_Task instructions_.
Wherever the string "cols" appears in the records, return the line that holds it.

_Data to use_.
****

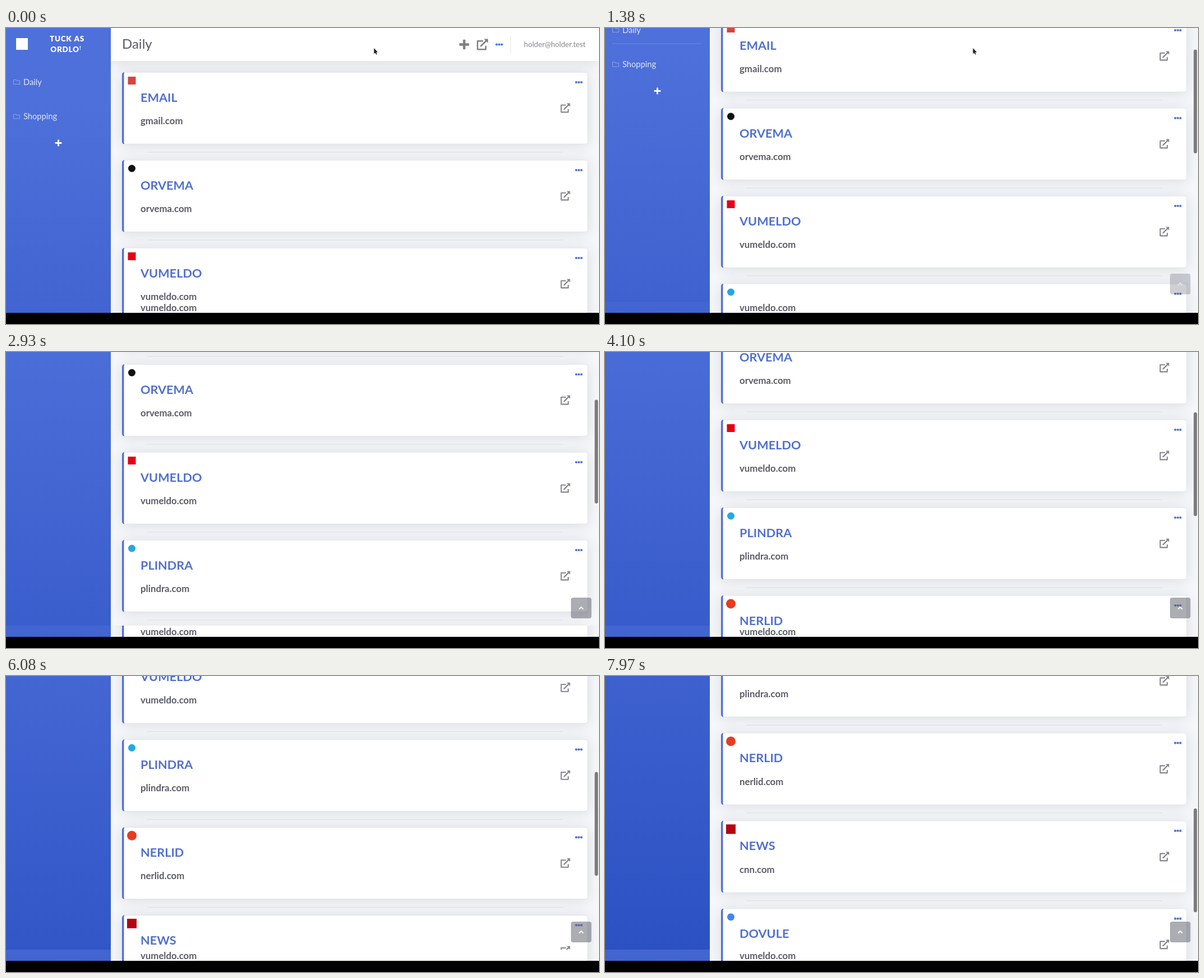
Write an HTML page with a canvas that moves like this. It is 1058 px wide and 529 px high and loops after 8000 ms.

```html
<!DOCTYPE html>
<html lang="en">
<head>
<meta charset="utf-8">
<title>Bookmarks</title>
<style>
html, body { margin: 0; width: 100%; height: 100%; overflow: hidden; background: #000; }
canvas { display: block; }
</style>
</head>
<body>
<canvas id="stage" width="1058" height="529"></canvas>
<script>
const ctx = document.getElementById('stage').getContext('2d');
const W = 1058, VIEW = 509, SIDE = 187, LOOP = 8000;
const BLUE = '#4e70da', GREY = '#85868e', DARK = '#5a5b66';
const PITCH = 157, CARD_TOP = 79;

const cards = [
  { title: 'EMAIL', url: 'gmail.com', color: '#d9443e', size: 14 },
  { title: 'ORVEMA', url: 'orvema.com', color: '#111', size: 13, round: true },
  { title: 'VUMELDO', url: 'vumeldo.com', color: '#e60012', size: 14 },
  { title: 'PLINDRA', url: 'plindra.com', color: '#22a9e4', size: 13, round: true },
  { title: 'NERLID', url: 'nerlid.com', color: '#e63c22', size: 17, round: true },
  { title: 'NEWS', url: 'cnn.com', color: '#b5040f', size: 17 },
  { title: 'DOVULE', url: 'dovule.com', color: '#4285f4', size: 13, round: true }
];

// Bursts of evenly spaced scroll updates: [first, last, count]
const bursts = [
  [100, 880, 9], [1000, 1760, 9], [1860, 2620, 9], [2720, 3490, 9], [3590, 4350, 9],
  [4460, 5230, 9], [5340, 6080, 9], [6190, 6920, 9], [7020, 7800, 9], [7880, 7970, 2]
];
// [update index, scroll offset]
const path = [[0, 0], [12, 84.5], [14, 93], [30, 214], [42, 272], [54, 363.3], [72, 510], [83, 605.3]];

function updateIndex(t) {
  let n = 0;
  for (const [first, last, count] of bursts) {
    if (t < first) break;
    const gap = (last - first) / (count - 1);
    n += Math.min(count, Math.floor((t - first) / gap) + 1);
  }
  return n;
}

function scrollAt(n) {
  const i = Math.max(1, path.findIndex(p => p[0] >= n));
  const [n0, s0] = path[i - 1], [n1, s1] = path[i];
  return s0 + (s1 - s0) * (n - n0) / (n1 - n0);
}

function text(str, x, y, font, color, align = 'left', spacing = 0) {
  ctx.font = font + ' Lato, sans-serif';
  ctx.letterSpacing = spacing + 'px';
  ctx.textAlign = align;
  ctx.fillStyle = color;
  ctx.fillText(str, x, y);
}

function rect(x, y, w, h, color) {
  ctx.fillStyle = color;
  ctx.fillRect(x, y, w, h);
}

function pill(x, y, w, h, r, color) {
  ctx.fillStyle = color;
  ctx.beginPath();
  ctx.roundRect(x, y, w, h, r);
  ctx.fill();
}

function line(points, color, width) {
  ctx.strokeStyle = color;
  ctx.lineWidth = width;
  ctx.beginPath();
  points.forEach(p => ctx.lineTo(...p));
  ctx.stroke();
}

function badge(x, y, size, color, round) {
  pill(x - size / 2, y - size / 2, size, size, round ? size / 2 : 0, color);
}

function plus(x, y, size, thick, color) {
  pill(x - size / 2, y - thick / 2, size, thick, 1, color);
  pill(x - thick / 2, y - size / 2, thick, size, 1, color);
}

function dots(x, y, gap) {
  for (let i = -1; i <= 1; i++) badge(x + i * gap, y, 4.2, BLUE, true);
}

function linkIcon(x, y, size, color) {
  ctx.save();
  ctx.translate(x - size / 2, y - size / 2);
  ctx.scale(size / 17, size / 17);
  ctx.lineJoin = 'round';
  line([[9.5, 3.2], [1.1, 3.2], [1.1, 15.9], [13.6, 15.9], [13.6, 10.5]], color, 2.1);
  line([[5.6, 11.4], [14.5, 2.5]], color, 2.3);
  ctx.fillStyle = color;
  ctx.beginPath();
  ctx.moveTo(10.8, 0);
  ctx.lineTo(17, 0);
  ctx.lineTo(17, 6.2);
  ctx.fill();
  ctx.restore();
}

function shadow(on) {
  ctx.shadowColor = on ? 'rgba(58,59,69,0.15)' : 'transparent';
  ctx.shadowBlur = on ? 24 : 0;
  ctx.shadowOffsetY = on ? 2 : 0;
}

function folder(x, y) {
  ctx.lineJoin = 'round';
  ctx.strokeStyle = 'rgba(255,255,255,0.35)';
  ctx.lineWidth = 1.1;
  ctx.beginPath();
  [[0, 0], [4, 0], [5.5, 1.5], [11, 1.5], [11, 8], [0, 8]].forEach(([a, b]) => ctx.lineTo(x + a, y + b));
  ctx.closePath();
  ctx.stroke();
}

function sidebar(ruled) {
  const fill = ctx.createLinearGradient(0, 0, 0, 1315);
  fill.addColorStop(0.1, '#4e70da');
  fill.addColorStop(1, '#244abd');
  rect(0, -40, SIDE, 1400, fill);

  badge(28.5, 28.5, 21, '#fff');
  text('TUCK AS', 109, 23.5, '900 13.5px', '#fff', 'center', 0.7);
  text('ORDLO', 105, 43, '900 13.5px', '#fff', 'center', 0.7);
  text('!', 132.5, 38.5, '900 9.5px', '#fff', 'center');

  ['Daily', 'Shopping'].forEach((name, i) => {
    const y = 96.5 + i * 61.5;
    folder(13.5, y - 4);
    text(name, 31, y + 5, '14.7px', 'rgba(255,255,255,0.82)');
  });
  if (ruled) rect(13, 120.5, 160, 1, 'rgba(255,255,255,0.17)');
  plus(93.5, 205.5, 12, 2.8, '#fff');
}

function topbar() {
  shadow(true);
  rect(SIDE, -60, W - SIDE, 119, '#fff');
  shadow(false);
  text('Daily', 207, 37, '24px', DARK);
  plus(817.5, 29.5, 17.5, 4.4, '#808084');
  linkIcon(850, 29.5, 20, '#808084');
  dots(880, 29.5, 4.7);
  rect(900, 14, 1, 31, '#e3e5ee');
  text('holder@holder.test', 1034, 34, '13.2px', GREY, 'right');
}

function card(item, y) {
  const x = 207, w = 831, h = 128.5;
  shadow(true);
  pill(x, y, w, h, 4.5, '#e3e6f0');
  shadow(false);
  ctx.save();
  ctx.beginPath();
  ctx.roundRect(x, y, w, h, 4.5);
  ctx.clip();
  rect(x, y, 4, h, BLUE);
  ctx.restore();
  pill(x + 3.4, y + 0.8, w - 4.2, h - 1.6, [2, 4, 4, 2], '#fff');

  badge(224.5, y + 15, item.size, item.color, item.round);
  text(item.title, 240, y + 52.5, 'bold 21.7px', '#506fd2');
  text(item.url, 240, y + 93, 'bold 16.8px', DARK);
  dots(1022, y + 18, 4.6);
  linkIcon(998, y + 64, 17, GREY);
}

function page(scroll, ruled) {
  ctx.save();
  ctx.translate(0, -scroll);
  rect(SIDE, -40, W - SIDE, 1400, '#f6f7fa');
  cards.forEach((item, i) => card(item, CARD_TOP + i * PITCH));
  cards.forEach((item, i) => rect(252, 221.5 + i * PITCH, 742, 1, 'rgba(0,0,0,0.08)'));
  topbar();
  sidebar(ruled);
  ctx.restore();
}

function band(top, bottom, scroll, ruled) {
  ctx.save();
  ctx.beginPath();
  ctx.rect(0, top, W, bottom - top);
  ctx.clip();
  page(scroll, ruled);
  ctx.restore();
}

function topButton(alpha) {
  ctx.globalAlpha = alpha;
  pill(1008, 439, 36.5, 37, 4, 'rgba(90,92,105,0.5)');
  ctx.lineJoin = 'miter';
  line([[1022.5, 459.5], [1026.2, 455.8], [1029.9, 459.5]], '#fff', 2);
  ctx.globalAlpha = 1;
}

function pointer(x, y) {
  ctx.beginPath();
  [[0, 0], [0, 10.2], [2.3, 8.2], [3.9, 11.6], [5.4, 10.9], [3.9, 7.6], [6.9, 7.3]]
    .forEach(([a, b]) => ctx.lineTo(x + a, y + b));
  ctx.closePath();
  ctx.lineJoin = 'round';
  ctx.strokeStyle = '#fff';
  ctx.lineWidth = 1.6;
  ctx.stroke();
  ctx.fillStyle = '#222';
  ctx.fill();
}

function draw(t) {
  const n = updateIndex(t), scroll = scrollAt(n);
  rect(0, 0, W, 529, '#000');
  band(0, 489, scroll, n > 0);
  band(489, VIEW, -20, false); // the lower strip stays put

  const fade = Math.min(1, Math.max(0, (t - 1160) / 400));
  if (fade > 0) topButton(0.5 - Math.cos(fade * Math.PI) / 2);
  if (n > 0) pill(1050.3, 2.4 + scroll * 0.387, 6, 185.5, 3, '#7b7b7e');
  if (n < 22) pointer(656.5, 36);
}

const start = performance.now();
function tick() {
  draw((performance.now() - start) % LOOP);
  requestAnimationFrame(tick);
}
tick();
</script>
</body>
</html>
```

****

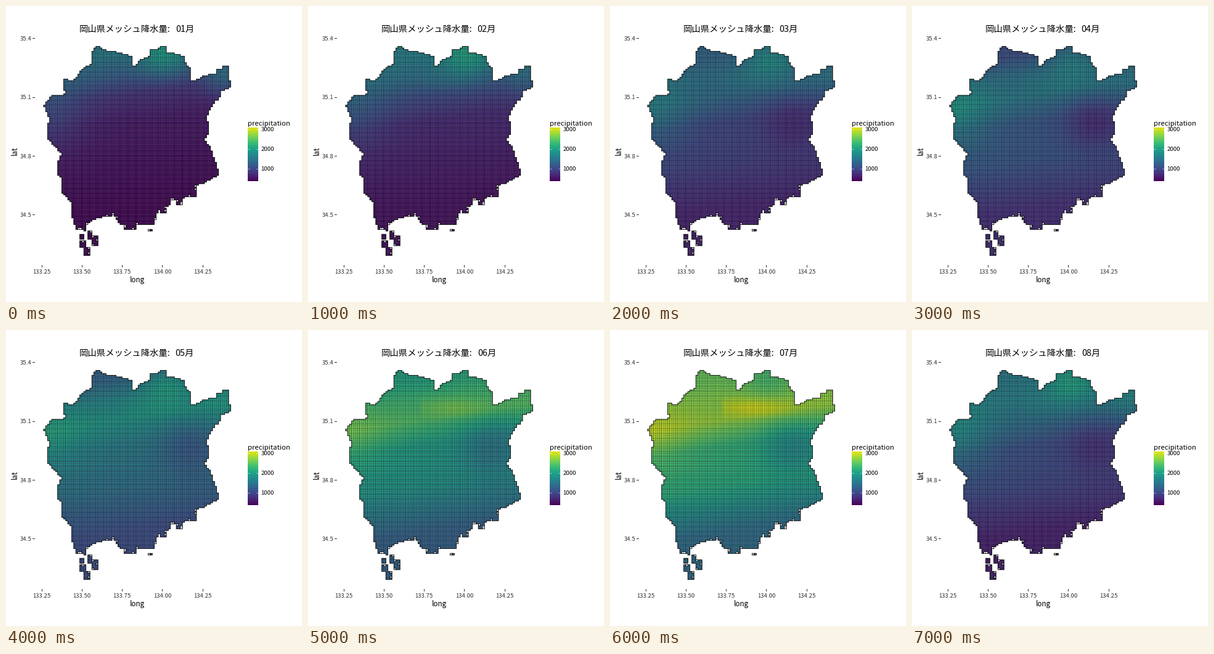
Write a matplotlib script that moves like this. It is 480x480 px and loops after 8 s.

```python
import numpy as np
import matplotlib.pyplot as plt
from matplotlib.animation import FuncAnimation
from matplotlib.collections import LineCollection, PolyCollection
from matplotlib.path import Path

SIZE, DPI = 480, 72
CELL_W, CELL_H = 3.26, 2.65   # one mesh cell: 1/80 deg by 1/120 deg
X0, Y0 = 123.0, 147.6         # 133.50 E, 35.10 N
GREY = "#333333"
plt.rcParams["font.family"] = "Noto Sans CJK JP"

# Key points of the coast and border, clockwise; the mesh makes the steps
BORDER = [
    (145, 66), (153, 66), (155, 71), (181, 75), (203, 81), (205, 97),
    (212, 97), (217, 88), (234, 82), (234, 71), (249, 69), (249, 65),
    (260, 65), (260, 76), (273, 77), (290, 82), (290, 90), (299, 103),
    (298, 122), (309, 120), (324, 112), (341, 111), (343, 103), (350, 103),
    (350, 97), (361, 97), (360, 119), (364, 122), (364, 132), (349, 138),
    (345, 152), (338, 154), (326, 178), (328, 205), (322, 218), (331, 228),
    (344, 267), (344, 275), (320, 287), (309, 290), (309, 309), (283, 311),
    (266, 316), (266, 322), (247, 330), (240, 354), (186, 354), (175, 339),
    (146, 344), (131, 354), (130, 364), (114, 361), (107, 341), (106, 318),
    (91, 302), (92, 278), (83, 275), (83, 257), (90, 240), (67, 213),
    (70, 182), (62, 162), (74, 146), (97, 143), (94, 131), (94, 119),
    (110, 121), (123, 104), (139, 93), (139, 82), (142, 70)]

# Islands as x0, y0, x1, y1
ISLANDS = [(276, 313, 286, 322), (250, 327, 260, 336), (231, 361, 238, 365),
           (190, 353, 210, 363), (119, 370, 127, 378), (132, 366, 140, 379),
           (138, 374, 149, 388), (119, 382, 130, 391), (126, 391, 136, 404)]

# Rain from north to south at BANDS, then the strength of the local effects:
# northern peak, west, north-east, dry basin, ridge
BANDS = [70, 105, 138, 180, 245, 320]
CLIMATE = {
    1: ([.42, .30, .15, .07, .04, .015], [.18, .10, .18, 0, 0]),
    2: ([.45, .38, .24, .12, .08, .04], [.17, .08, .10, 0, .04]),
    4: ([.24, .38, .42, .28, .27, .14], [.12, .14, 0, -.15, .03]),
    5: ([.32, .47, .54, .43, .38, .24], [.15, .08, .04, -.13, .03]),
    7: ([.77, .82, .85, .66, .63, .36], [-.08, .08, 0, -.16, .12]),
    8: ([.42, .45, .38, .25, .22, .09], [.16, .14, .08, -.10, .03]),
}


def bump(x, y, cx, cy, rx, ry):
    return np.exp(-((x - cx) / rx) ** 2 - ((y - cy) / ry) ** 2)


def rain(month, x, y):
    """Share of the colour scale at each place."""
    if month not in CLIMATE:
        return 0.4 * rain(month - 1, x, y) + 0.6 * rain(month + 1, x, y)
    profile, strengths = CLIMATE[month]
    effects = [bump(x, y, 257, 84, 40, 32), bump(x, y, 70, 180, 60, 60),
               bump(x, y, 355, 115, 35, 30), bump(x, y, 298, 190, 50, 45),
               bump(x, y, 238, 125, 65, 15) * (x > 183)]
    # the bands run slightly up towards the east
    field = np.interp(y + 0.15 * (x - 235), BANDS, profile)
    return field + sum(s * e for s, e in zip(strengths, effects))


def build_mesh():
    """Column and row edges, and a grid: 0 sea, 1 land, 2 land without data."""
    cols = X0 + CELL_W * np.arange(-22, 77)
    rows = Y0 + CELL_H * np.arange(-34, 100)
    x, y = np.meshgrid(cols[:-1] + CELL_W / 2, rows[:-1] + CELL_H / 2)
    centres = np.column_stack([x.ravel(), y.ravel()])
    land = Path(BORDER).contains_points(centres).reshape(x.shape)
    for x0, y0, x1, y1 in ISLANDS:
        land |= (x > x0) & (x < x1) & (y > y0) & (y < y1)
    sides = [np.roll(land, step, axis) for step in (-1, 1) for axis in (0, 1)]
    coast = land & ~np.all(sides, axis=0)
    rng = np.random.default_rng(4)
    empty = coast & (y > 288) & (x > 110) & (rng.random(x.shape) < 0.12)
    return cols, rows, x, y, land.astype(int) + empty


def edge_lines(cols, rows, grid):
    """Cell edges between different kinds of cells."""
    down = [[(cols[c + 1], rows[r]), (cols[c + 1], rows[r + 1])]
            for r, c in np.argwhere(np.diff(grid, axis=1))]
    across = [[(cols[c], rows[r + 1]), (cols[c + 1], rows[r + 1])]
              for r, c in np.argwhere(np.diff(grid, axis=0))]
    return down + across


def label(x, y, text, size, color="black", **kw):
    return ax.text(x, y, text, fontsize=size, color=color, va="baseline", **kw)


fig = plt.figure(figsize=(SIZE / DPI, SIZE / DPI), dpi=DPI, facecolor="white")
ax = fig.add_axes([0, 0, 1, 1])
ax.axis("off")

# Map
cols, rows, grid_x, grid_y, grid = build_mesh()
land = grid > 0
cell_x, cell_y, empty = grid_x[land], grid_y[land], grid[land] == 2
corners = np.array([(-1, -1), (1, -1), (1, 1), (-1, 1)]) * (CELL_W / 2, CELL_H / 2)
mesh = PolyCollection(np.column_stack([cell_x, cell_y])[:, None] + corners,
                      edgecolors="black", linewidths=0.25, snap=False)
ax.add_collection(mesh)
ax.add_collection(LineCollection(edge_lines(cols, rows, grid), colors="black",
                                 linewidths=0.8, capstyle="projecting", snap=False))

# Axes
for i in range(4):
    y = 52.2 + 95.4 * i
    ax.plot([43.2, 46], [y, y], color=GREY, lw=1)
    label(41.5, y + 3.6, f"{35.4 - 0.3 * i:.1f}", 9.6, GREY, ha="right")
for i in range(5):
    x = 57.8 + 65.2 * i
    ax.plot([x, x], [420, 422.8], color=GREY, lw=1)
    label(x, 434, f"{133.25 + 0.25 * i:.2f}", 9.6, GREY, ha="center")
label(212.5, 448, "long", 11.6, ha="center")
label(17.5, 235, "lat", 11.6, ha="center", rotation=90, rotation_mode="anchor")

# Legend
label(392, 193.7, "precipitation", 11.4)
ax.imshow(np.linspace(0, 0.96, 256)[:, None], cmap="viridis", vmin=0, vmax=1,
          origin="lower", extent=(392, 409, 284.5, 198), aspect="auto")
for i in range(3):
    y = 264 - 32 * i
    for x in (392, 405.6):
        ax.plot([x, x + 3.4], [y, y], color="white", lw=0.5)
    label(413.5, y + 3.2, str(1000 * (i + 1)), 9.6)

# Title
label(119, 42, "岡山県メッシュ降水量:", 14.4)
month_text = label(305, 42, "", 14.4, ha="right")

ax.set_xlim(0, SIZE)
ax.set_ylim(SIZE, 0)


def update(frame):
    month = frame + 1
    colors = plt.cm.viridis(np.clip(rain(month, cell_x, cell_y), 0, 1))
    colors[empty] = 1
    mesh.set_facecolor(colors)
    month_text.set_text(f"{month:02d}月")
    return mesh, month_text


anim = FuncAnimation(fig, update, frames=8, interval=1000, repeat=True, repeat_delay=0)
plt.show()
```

****

_Solution to the problem_.
    cols = X0 + CELL_W * np.arange(-22, 77)
    x, y = np.meshgrid(cols[:-1] + CELL_W / 2, rows[:-1] + CELL_H / 2)
    return cols, rows, x, y, land.astype(int) + empty
def edge_lines(cols, rows, grid):
    down = [[(cols[c + 1], rows[r]), (cols[c + 1], rows[r + 1])]
    across = [[(cols[c], rows[r + 1]), (cols[c + 1], rows[r + 1])]
cols, rows, grid_x, grid_y, grid = build_mesh()
ax.add_collection(LineCollection(edge_lines(cols, rows, grid), colors="black",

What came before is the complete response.